--- START ---

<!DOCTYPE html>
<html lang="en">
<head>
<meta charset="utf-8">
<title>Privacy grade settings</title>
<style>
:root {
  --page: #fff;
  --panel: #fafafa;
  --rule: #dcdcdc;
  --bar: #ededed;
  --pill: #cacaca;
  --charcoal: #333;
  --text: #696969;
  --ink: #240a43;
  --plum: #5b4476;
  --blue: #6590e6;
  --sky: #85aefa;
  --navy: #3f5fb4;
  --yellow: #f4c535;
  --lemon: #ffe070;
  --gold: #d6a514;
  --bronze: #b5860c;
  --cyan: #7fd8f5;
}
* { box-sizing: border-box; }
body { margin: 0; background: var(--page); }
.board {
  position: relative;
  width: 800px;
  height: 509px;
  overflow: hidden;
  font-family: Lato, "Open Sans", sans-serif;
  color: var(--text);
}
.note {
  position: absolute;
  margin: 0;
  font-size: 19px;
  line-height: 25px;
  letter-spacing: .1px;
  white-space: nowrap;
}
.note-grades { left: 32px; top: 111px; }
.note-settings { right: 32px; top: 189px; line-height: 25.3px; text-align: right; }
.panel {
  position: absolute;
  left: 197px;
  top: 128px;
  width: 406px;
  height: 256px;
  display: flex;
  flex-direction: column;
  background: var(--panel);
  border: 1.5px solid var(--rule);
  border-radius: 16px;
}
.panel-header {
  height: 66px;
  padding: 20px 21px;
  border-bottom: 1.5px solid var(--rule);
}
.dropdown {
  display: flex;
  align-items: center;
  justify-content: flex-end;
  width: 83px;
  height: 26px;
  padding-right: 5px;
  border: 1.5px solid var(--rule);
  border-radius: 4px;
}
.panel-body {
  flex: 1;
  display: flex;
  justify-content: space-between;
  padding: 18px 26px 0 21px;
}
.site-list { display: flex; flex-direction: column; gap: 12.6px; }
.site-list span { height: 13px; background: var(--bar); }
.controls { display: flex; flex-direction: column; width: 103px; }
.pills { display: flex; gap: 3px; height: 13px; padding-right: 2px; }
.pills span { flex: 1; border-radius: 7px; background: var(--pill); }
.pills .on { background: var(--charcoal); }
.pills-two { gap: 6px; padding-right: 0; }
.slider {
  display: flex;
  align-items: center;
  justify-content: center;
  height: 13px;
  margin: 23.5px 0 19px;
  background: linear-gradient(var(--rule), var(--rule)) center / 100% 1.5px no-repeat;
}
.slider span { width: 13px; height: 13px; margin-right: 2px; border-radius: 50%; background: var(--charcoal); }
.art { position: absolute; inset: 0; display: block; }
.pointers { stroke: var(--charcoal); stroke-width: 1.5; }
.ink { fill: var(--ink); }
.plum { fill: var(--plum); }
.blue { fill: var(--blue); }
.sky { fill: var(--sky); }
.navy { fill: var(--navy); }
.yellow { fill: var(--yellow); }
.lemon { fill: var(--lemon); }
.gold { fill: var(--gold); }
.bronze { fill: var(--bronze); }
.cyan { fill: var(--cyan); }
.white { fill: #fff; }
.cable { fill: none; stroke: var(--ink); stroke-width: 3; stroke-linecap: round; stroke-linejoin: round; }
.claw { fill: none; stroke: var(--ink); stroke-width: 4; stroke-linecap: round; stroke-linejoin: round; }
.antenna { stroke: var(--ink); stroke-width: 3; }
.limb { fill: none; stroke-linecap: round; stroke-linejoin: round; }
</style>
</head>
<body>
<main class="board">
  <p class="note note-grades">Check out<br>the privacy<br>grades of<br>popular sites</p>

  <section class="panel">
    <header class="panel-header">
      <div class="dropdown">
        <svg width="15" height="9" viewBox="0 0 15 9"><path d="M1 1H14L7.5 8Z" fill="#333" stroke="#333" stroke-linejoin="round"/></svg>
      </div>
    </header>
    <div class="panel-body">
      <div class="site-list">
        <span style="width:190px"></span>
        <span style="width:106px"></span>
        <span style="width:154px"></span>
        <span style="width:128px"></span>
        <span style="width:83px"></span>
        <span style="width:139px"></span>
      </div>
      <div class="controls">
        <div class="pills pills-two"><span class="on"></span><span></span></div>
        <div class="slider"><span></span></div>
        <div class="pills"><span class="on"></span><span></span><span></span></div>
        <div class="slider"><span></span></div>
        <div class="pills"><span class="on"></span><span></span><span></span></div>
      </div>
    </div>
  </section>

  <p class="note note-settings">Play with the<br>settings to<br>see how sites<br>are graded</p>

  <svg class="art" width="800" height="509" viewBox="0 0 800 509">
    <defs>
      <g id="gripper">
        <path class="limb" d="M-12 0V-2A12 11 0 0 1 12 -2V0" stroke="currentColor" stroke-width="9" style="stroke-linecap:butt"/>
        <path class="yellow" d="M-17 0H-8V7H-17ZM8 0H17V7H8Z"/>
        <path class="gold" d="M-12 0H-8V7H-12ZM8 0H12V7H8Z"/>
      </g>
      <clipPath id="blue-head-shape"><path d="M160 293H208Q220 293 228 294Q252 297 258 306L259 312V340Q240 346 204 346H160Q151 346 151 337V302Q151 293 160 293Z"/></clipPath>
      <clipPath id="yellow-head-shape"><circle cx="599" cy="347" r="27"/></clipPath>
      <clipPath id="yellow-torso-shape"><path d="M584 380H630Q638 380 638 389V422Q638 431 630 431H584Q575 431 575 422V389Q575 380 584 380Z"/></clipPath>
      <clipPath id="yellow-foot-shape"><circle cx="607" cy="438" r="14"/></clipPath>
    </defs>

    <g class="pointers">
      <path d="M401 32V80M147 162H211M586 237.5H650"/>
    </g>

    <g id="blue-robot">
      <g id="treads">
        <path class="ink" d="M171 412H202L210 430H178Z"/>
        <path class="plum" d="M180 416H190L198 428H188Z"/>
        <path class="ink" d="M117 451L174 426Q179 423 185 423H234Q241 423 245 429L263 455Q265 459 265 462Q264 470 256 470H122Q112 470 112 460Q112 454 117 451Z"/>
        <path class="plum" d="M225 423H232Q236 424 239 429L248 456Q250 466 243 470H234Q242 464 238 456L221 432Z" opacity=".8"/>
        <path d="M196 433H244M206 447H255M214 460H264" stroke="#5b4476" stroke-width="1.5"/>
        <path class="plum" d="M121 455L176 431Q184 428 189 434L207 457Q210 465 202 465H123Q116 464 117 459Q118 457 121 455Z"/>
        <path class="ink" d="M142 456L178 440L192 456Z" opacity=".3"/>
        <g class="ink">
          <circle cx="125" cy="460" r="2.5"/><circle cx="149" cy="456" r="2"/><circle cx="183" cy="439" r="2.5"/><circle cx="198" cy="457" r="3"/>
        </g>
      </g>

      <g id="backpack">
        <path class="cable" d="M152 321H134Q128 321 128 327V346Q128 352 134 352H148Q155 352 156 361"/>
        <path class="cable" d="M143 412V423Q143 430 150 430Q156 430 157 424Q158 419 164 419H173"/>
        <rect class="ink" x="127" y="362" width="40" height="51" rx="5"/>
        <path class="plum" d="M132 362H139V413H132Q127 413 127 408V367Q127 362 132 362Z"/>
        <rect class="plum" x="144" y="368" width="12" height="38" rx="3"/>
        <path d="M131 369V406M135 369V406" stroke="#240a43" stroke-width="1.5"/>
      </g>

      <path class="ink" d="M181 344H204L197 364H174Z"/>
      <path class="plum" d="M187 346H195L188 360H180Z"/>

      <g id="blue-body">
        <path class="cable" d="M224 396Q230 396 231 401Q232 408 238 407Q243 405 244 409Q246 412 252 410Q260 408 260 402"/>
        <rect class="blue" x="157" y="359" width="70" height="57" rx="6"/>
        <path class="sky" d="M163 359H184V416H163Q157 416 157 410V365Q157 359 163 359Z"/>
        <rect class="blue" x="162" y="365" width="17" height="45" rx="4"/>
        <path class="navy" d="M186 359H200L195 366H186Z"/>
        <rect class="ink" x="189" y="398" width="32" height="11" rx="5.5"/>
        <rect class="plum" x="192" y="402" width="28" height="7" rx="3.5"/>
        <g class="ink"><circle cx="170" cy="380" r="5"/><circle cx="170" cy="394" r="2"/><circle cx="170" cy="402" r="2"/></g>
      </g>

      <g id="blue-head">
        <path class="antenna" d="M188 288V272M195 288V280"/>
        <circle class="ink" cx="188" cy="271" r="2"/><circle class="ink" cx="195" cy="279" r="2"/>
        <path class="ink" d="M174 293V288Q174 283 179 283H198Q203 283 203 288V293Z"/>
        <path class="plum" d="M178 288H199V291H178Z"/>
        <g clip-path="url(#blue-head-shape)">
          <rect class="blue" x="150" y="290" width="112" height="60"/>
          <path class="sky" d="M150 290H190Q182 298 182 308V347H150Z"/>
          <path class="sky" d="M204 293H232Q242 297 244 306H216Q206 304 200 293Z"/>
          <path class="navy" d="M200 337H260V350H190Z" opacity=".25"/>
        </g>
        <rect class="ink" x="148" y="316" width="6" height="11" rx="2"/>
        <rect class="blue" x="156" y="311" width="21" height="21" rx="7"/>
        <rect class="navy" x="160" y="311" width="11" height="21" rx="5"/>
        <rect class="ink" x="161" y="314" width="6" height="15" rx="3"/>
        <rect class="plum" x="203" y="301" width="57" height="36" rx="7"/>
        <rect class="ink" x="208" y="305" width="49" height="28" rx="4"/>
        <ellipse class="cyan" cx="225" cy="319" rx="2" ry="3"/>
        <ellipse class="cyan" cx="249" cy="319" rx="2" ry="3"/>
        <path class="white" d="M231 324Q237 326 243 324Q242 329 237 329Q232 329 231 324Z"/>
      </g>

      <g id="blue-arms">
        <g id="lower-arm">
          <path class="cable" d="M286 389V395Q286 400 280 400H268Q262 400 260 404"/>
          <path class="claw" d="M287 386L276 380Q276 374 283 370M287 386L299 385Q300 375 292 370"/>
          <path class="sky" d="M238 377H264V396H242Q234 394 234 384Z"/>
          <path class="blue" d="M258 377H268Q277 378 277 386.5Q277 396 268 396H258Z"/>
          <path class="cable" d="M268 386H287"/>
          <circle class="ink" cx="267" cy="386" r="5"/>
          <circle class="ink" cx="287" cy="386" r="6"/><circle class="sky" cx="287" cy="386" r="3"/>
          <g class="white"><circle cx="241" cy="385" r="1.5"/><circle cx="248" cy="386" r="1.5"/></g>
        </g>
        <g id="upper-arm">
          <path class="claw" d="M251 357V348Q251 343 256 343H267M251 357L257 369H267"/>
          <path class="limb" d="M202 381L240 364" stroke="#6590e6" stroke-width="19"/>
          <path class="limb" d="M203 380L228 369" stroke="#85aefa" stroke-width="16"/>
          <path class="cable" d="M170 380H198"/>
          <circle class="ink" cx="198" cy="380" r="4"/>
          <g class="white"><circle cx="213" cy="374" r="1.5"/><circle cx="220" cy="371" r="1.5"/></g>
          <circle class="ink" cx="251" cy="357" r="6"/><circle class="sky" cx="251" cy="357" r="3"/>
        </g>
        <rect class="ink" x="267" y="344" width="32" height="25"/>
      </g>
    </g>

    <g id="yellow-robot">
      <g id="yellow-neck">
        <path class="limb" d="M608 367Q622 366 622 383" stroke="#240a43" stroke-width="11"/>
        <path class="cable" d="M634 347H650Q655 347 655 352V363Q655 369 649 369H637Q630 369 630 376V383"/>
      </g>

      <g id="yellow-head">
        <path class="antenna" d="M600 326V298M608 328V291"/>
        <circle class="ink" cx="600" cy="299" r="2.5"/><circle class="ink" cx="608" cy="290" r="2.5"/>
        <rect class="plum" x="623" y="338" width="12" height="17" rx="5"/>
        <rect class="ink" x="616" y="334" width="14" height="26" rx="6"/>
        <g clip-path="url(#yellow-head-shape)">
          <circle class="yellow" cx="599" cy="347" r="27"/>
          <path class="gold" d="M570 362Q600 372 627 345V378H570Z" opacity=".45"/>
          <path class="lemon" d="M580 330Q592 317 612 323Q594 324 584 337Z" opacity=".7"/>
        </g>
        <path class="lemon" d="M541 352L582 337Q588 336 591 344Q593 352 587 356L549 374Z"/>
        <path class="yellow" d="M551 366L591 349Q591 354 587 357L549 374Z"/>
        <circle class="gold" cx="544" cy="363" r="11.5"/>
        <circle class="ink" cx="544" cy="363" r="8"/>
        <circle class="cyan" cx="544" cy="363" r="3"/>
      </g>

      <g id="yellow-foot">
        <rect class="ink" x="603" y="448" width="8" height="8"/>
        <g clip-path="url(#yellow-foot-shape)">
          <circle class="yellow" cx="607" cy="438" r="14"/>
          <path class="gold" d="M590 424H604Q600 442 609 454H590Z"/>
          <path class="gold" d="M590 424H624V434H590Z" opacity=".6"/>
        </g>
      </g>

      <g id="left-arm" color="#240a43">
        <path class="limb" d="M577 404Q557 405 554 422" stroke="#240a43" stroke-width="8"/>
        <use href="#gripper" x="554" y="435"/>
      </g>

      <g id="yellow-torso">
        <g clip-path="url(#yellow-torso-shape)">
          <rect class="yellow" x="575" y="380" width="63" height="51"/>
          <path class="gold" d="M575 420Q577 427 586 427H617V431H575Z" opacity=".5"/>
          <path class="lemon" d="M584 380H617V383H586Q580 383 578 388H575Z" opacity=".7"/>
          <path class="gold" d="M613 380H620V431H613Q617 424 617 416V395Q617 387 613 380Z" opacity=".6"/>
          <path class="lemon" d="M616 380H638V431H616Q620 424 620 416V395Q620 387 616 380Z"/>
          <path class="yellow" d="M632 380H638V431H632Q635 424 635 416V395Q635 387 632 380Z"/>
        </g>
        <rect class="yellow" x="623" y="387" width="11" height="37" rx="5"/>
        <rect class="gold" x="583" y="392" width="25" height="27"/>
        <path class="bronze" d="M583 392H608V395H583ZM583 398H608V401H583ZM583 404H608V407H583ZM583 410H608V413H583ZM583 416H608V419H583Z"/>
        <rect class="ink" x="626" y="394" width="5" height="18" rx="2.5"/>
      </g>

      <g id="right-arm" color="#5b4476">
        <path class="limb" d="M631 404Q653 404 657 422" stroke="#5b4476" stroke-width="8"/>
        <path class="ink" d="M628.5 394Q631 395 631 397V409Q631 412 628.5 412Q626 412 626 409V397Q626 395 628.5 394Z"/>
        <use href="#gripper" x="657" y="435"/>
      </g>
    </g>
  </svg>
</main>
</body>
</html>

--- END ---

● **What is needed**
Pull every line with the word "white" from the data.

● **Task answer**
  white-space: nowrap;
.white { fill: #fff; }
        <path class="white" d="M231 324Q237 326 243 324Q242 329 237 329Q232 329 231 324Z"/>
          <g class="white"><circle cx="241" cy="385" r="1.5"/><circle cx="248" cy="386" r="1.5"/></g>
          <g class="white"><circle cx="213" cy="374" r="1.5"/><circle cx="220" cy="371" r="1.5"/></g>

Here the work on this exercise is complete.